The European arrest warrant has proved to be a very valuable tool at the disposal of all member states, as referred to by my noble friend Lord Anderson of Swansea and other noble Lords. It has ensured the arrest and swift return to the UK of individuals wanted for crimes committed here, and reciprocal arrangements through which we have been able to arrest people and return them to European Union countries where they are wanted for offences committed abroad. I have listed before the numerous cases where swift justice has been helped by our being part of the scheme. My noble friend Lord Soley raised the challenge we could face regarding the European arrest warrant and our status as a third country. Again, no one but the criminals will benefit. Can the Minister confirm that the Government are doing everything possible to ensure that we do not fall back to the pre-European arrest warrant arrangements?
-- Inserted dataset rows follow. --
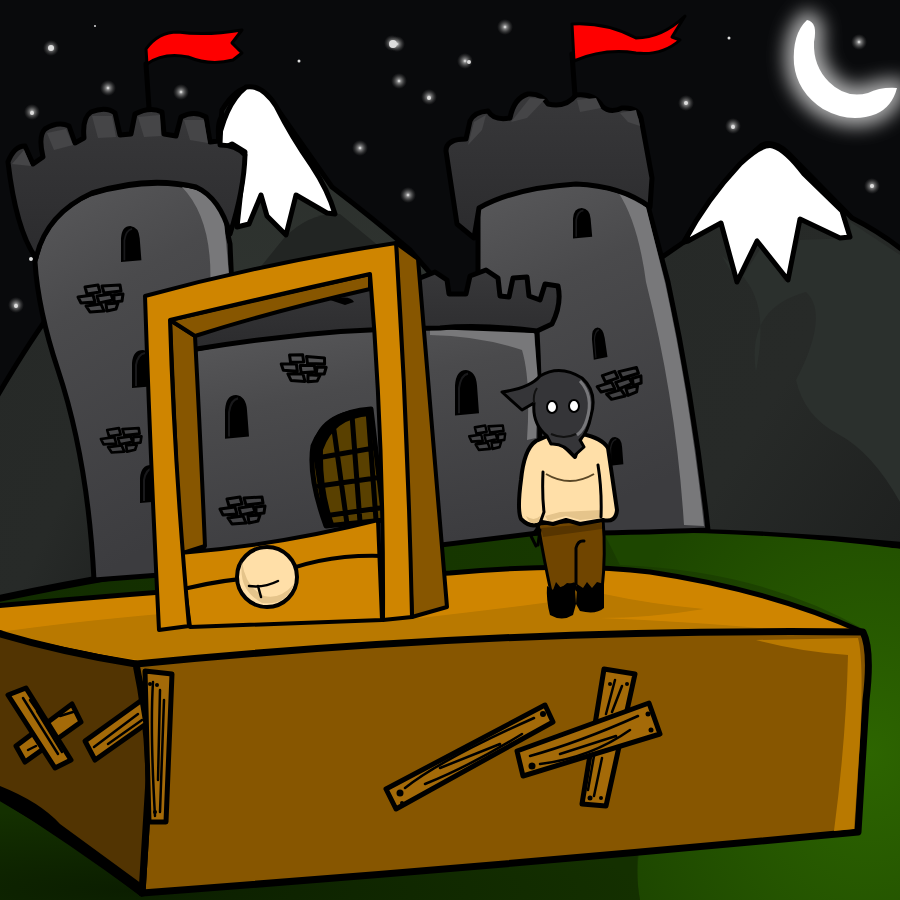
<!DOCTYPE html>
<html lang="en">
<head>
<meta charset="utf-8">
<title>Castle at night</title>
<style>
:root{--ink:#000;--sky:#090a0c;--snow:#fff;--flag:#fe0000;--stone:#48484a;--stone-light:#78787a;--battlement:#313133;--wood:#cf8500;--wood-mid:#b97900;--wood-side:#875600;--wood-dark:#523402;--plank:#a46a08;--shirt:#ffdfa8;--shirt-shade:#e5c48b;--hood:#353538;--trousers:#704500}
html,body{margin:0;background:var(--sky);overflow:hidden}
svg{display:block;width:900px;height:900px}
.ink{stroke:var(--ink);stroke-width:5;stroke-linejoin:round;stroke-linecap:round}
.thin{stroke-width:3}
.bold{stroke-width:7}
.line{fill:none}
.stone{fill:url(#stone)}
.battlement{fill:url(#battlement)}
.light{fill:var(--stone-light)}
.merlon{fill:#454547}
.snow{fill:var(--snow)}
.flag{fill:var(--flag)}
.wood{fill:var(--wood)}
.wood-mid{fill:var(--wood-mid)}
.wood-side{fill:var(--wood-side)}
.wood-dark{fill:var(--wood-dark)}
.plank{fill:var(--plank)}
.shirt{fill:var(--shirt)}
.shirt-shade{fill:var(--shirt-shade)}
.hood{fill:var(--hood)}
.trousers{fill:var(--trousers)}
</style>
</head>
<body>
<svg viewBox="0 0 900 900" role="img" aria-label="A hooded executioner beside a guillotine in front of a castle at night">
<defs>
<linearGradient id="stone" x1="0" y1="0" x2=".3" y2="1"><stop offset="0" stop-color="#59595b"/><stop offset=".35" stop-color="#4a4a4c"/><stop offset="1" stop-color="#3c3c3f"/></linearGradient>
<linearGradient id="battlement" x1="0" y1="0" x2="0" y2="1"><stop offset="0" stop-color="#38383a"/><stop offset="1" stop-color="#2b2b2d"/></linearGradient>
<linearGradient id="mountain" x1="0" y1="0" x2="1" y2="1"><stop offset="0" stop-color="#262927"/><stop offset=".55" stop-color="#272a28"/><stop offset="1" stop-color="#1e201f"/></linearGradient>
<linearGradient id="mountain-light" x1="0" y1="0" x2="0" y2="1"><stop offset="0" stop-color="#2b2f2c"/><stop offset="1" stop-color="#2f3430"/></linearGradient>
<linearGradient id="grass" x1="0" y1="0" x2="1" y2="0"><stop offset="0" stop-color="#122c00"/><stop offset=".6" stop-color="#173800"/><stop offset="1" stop-color="#204a00"/></linearGradient>
<radialGradient id="grass-light" cx=".9" cy=".6" r=".9"><stop offset="0" stop-color="#2d6500"/><stop offset="1" stop-color="#1d4600"/></radialGradient>
<radialGradient id="grass-dark" cx=".2" cy=".9" r=".8"><stop offset="0" stop-color="#0b1e00"/><stop offset="1" stop-color="#143000"/></radialGradient>
<radialGradient id="star-glow"><stop offset="0" stop-color="#fff"/><stop offset=".25" stop-color="#aaa" stop-opacity=".75"/><stop offset="1" stop-color="#555" stop-opacity="0"/></radialGradient>
<filter id="glow" x="-60%" y="-60%" width="220%" height="220%"><feGaussianBlur stdDeviation="9"/></filter>
<path id="moon-shape" d="M807 20Q792 34 794 64Q797 92 823 109Q850 124 876 114Q892 107 897 88Q880 87 868 93Q846 99 829 82Q813 66 814 42Q818 22 807 20Z"/>
<circle id="star" r="8" fill="url(#star-glow)"/>
<g id="bricks" class="line" stroke="#000" stroke-width="3" stroke-linejoin="round">
<path d="M7 2L20 0L22 7L9 9ZM24 1L42 0L43 6L26 8ZM0 12L15 10L17 17L3 18ZM19 11L33 9L35 15L21 18ZM36 10L45 9L44 16L36 17ZM8 21L23 19L26 26L12 27ZM28 19L40 18L38 24L29 26Z"/>
</g>
<g id="loophole"><path d="M0 38V13Q1 0 11 0Q21 1 22 13L24 36Z"/><path d="M4 36V15Q6 4 13 3" fill="none" stroke="#19191b" stroke-width="2"/></g>
</defs>

<g id="sky">
<rect width="900" height="900" fill="var(--sky)"/>
<g id="stars">
<use href="#star" x="51" y="48"/><use href="#star" x="392" y="43"/><use href="#star" x="397" y="44"/><use href="#star" x="465" y="61"/><use href="#star" x="505" y="27"/><use href="#star" x="181" y="92"/><use href="#star" x="360" y="148"/><use href="#star" x="859" y="42"/><use href="#star" x="108" y="88"/><use href="#star" x="429" y="97"/><use href="#star" x="32" y="112"/><use href="#star" x="686" y="103"/><use href="#star" x="733" y="126"/><use href="#star" x="399" y="81"/><use href="#star" x="408" y="195"/><use href="#star" x="16" y="305"/><use href="#star" x="872" y="186"/>
<g fill="#ddd"><circle cx="51" cy="48" r="3"/><circle cx="393" cy="44" r="4"/><circle cx="469" cy="62" r="2"/><circle cx="299" cy="61" r="1.5"/><circle cx="729" cy="38" r="1.5"/><circle cx="95" cy="26" r="1"/><circle cx="32" cy="113" r="2"/><circle cx="686" cy="103" r="2"/><circle cx="733" cy="127" r="2"/><circle cx="872" cy="186" r="2"/><circle cx="16" cy="306" r="2"/><circle cx="429" cy="98" r="2"/><circle cx="31" cy="259" r="2"/></g>
</g>
<g id="moon"><use href="#moon-shape" fill="#fff" stroke="#ddd" stroke-width="18" filter="url(#glow)" opacity=".75"/><use href="#moon-shape" fill="#fff"/></g>
</g>

<g id="mountains">
<path class="ink" fill="url(#mountain)" d="M-5 400Q30 340 60 300L140 340V610H-5Z"/>
<path class="ink" fill="url(#mountain-light)" d="M205 300L222 110Q250 65 278 110L332 187Q375 220 410 250L480 330H205Z"/>
<path fill="#222523" d="M284 238Q310 212 340 214L420 280H250Z"/>
<path class="snow ink" d="M216 152Q224 104 246 87Q262 84 276 106Q292 138 312 166Q328 190 335 214L327 213L296 195L286 235L267 216L261 195L249 224L237 227L245 152L232 144Z"/>
<path class="ink" fill="url(#mountain)" d="M655 262L684 242Q720 180 762 145Q774 140 788 153L852 218Q880 232 905 252V550H690Z"/>
<path fill="#2b302d" d="M756 372C748 320 776 300 806 292C826 310 812 350 796 380Q804 416 838 434Q872 452 900 502V255L850 222L852 238L800 240L785 282L762 246L738 284L722 256C750 280 770 300 756 372Z"/>
<path class="snow ink" d="M684 242Q707 199 740 164Q762 143 773 146Q786 150 804 174L842 211L850 237L840 238L800 219L788 280L757 241L737 282L721 223L688 241Z"/>
</g>

<path id="hill" class="ink bold" fill="url(#grass)" d="M-8 600Q200 555 445 535Q680 523 908 546V908H-8Z"/>
<path fill="url(#grass-light)" d="M604 533Q760 530 900 549V900H640Q635 870 640 850L860 830L865 630Q760 570 620 565Z"/>
<path fill="url(#grass-dark)" d="M0 800L142 893L638 852Q636 880 640 900H0Z"/>

<g id="castle">
<g id="right-tower">
<path class="stone ink" d="M478 205Q530 178 588 184Q630 190 648 206L668 282Q694 402 708 530Q570 535 525 532L520 360L478 280Z"/>
<path class="light" d="M618 192L646 207L665 283Q690 398 704 526L684 525Q676 400 646 282Q638 222 618 192Z"/>
<path class="battlement ink" d="M446 151Q446 139 466 139L470 121Q474 112 488 111Q494 121 510 118Q514 98 528 94Q542 93 548 104Q566 108 576 95Q594 93 602 106Q610 114 622 108Q638 107 641 118L652 178L650 207Q622 186 576 184Q514 188 479 208L474 238L457 224Z"/>
<path class="merlon" d="M468 145L474 122L486 115L482 130ZM511 122L530 98L545 99L527 118ZM577 100L596 98L601 108L580 112ZM620 113L636 110L640 126L628 122Z"/>
<path class="ink line" d="M575 96L572 54"/>
<path class="flag ink thin" d="M572 24Q606 22 636 38Q662 38 685 16L672 37L680 40Q662 56 636 53Q604 48 574 61Z"/>
<use href="#loophole" transform="translate(573 208) scale(.8)"/>
<use href="#loophole" transform="translate(591 328) rotate(-5) scale(.58 .84)"/>
<use href="#loophole" transform="translate(608 437) scale(.64 .76)"/>
<use href="#bricks" x="597" y="371" transform="rotate(-10 618 384)"/>
</g>
<g id="gatehouse">
<path class="stone ink" d="M190 350Q330 323 440 328L537 331Q542 420 538 533L205 574Z"/>
<path class="light" d="M430 329L534 333L538 380L536 438L527 440Q531 380 522 350Q480 336 430 335Z"/>
<path class="battlement ink" d="M190 348V310L330 282L420 278L435 272L447 280L449 294L466 294L470 276L486 270L498 278L500 296L509 297L513 278L527 277L529 296L540 300L545 284L558 286Q562 304 552 324L537 331Q480 324 440 328Q320 328 190 350Z"/>
<path d="M330 300Q350 294 354 302L345 305Z"/>
<path class="ink" fill="#594000" d="M326 526Q308 476 313 446Q326 412 371 409L384 520Z"/>
<path class="ink line" d="M334 430L347 524M352 415L360 522M368 410L376 520M317 458L374 448M319 486L376 478M324 516L380 508"/>
<path d="M312 448Q318 410 370 408V416Q334 418 323 450Q322 490 334 524L324 526Z"/>
<use href="#loophole" transform="translate(225 395) scale(1 1.15)"/>
<use href="#loophole" transform="translate(455 370) scale(1 1.2)"/>
<use href="#bricks" x="281" y="357" transform="rotate(8 303 367) translate(0 -2)"/>
<use href="#bricks" x="220" y="497"/><use href="#bricks" x="469" y="425" transform="translate(94 43) scale(.8 .9)"/>
</g>
<g id="left-tower">
<path class="stone ink" d="M35 262Q44 214 90 194Q150 176 198 188Q222 202 230 244L232 290L150 300L160 575L94 580Q88 460 58 370Q38 310 35 262Z"/>
<path class="light" d="M182 187Q214 190 224 220L230 286L210 291Q214 220 182 187Z"/>
<path class="battlement ink" d="M8 162Q14 146 25 146L33 164L43 157Q38 136 45 129Q58 121 69 126L75 143L84 138Q82 118 91 112Q106 106 115 113L120 135L131 134L135 114Q150 106 162 112L164 134L176 136L181 117Q194 110 206 117L210 142L219 141Q217 124 221 118L220 145Q236 145 245 155Q244 190 230 234Q220 198 196 187Q148 175 92 193Q46 214 36 258Q16 230 8 162Z"/>
<path class="merlon" d="M12 164L24 150L31 166ZM47 133L66 129L73 145L54 150ZM92 116L112 116L116 137L98 138ZM138 117L160 115L161 136L144 137ZM184 120L204 120L208 143L190 140Z"/>
<path class="ink line" d="M149 108L146 64"/>
<path class="flag ink thin" d="M146 49Q158 32 178 32Q206 36 242 30L232 43L242 53L233 60Q210 66 188 57Q164 52 147 64Z"/>
<use href="#loophole" transform="translate(121 226) scale(.85 .95)"/>
<use href="#loophole" x="132" y="350"/><use href="#loophole" x="140" y="465"/>
<use href="#bricks" x="78" y="285"/><use href="#bricks" x="101" y="428" transform="translate(10 43) scale(.9)"/>
</g>
</g>

<g id="platform">
<path class="wood ink" d="M-6 606Q240 584 450 573Q570 562 650 572Q770 590 863 632Q500 630 136 664Q60 650 -6 631Z"/>
<path class="wood-mid" d="M0 632Q70 622 160 614L420 618Q560 602 604 594Q650 604 704 609Q650 618 600 618Q700 622 780 630Q440 636 138 660Q60 648 0 632Z"/>
<path class="wood-side ink bold" d="M136 664Q500 628 863 632Q872 650 866 700L858 832Q500 866 142 893L149 780Z"/>
<path class="wood-mid" d="M756 640L858 638Q864 660 860 740L854 829L834 831Q846 740 848 655Q800 652 756 640Z"/>
<path class="wood-dark ink bold" d="M-6 632Q60 652 136 664Q148 720 149 780L142 893Q70 836 -6 794Z"/>
<path d="M0 786Q40 802 60 824L142 884V897Q70 844 0 800Z"/>
<g id="planks">
<g class="plank ink">
<path d="M16 746L72 704L81 722L25 762Z"/><path d="M8 695L26 688L71 760L55 768Z"/>
<path d="M85 741L142 700L146 724L95 760Z"/>
<path d="M145 671L172 674L166 822L149 822Z"/>
<path d="M386 789L545 705L553 722L396 809Z"/>
<path d="M604 669L635 674L606 806L582 804Z"/>
<path d="M517 751L649 703L660 734L523 776Z"/>
</g>
<g class="ink line" style="stroke-width:2.5">
<path d="M23 698L58 754M30 700L48 726M37 711L62 752M60 716L73 712M28 750L36 746"/>
<path d="M94 747L138 714M108 744L142 720"/>
<path d="M153 682Q150 730 155 816M160 690L158 780M164 700L160 812"/>
<path d="M405 788Q440 760 534 718M425 784Q470 766 522 734M440 768L500 744"/>
<path d="M615 680L606 714M622 686L612 712M602 758L594 796M594 756L588 790"/>
<path d="M530 756Q580 742 638 716M540 764Q590 758 630 730M560 754L616 736"/>
</g>
<g><circle cx="400" cy="793" r="3.5"/><circle cx="543" cy="714" r="3"/><circle cx="402" cy="803" r="2"/><circle cx="532" cy="766" r="3.5"/><circle cx="648" cy="714" r="2.5"/><circle cx="651" cy="730" r="2.5"/><circle cx="610" cy="684" r="2"/><circle cx="627" cy="684" r="2"/><circle cx="590" cy="798" r="2.5"/><circle cx="601" cy="798" r="2"/><circle cx="150" cy="684" r="2"/><circle cx="157" cy="685" r="2"/><circle cx="155" cy="812" r="2"/></g>
</g>
</g>

<g id="guillotine" class="ink" style="stroke-width:4">
<path class="wood-side" d="M170 320L195 336Q200 430 205 546L180 554Z"/>
<path class="wood-side" d="M170 320L370 274L370 289Q270 312 195 336Z"/>
<path class="wood-side" d="M396 243L418 259Q432 420 447 607L412 617Z"/>
<path class="wood" d="M180 553Q280 545 378 520L382 620L190 627Z"/>
<path class="line" d="M188 588Q230 578 270 577Q320 554 382 556"/>
<path class="wood" fill-rule="evenodd" d="M145 296Q270 262 396 243Q408 430 412 617L383 620Q384 440 370 274Q270 296 170 320Q174 460 189 626L159 630Q150 450 145 296Z"/>
<circle class="shirt" cx="267" cy="577" r="30"/>
<path class="shirt-shade" stroke="none" d="M242 562Q238 590 262 603Q286 606 294 584Q280 600 264 596Q246 588 242 562Z"/>
<path class="line" style="stroke-width:2.5" d="M249 586Q264 588 278 581M258 586L261 597"/>
</g>

<g id="executioner">
<path class="trousers ink thin" d="M538 524L603 519Q606 554 602 590L577 590L574 584L551 592Q544 560 538 524Z"/>
<path fill="#573500" d="M541 528L602 523V529L543 537Z"/>
<path class="ink line thin" d="M576 584V548Q578 540 584 541M538 528L531 536L536 546M540 530L538 545"/>
<path d="M547 586L553 590L556 582L561 588L567 583L575 584L576 604L573 615Q562 622 550 615Q546 600 547 586ZM577 584L583 588L587 582L592 588L597 582L604 584L604 608Q596 615 580 611L576 604Z"/>
<path class="shirt ink" style="stroke-width:4" d="M552 434L536 441Q524 449 521 480Q517 510 521 519Q532 530 542 522L553 524L566 520L580 524L603 520Q616 523 617 510L608 448Q602 438 582 434L575 457Z"/>
<path class="shirt-shade" d="M545 516L560 512L602 510L602 518L580 520L566 516L548 521ZM526 516Q534 522 540 516L539 522Q530 526 526 516Z"/>
<path class="ink line thin" d="M543 472Q542 495 544 512L540 523M598 465Q602 490 601 517"/>
<path class="line" stroke="#5a4726" stroke-width="2" d="M546 474Q570 488 594 474"/>
<path class="hood ink thin" d="M502 392Q530 388 540 376Q560 364 582 378Q598 392 591 416Q588 432 580 440L584 447L574 456Q564 443 551 444L547 436Q532 424 534 403L522 410Z"/>
<path class="line" stroke="#77777a" stroke-width="3" d="M580 381Q594 396 587 419Q584 430 577 435"/>
<path class="line" stroke="#111" stroke-width="2" d="M534 403Q533 394 537 388M551 434Q564 440 576 434"/>
<g class="snow" stroke="#000" stroke-width="2"><ellipse cx="552" cy="407" rx="5" ry="6"/><ellipse cx="574" cy="406" rx="5" ry="6"/></g>
</g>
</svg>
</body>
</html>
Noble Lords will remember references to the Costa del Crime, with criminals wanted in relation to serious offences in the UK hiding in plain sight in Spain and other countries. We cannot allow a return to that situation. The only people this would benefit, as I said, are criminals and terrorists. It would hurt law-abiding citizens who want to see people brought to justice quickly.

I agree very much with the Government about the need for a comprehensive agreement on security matters as referred to by virtually all noble Lords, including the noble Lord, Lord Bilimoria. The committee is suggesting other options only because of its concern that we could otherwise leave ourselves exposed if no agreement is reached. I agree about the importance of continued data sharing; the Data Protection Act 2018, bringing us in line with the GDPR regulations, is very welcome and clearly means that we start from a position where we are aligned. I join with the committee in commending the contingency planning work done by the Crown Prosecution Service, the Metropolitan Police, and the National Crime Agency and others in case the UK loses access to databases and other frameworks for security co-operation. But these organisations and the people working for them need to be better served by the politicians in charge of the process.

I agree with both the committee and the Government that dialogue is important in any future relationships regarding security matters. It is also important in the present arrangements but, today, we are able to have more formal engagement as well. It would be useful if the Minister could set out how the Government will seek to develop this new but inferior relationship.

The relationship between the United Kingdom and the Republic of Ireland is important in so many respects. Close co-operation between the police and security services needs to be handled carefully. Cross border co-operation on the island of Ireland has led to people being brought to justice for crimes committed, and to security threats being effectively dealt with to keep our citizens safe. We must ensure we never go backwards on that.

Finally, I again thank the noble Lord, Lord Jay, for enabling this debate on the committee’s report and I look forward to the Minister’s response.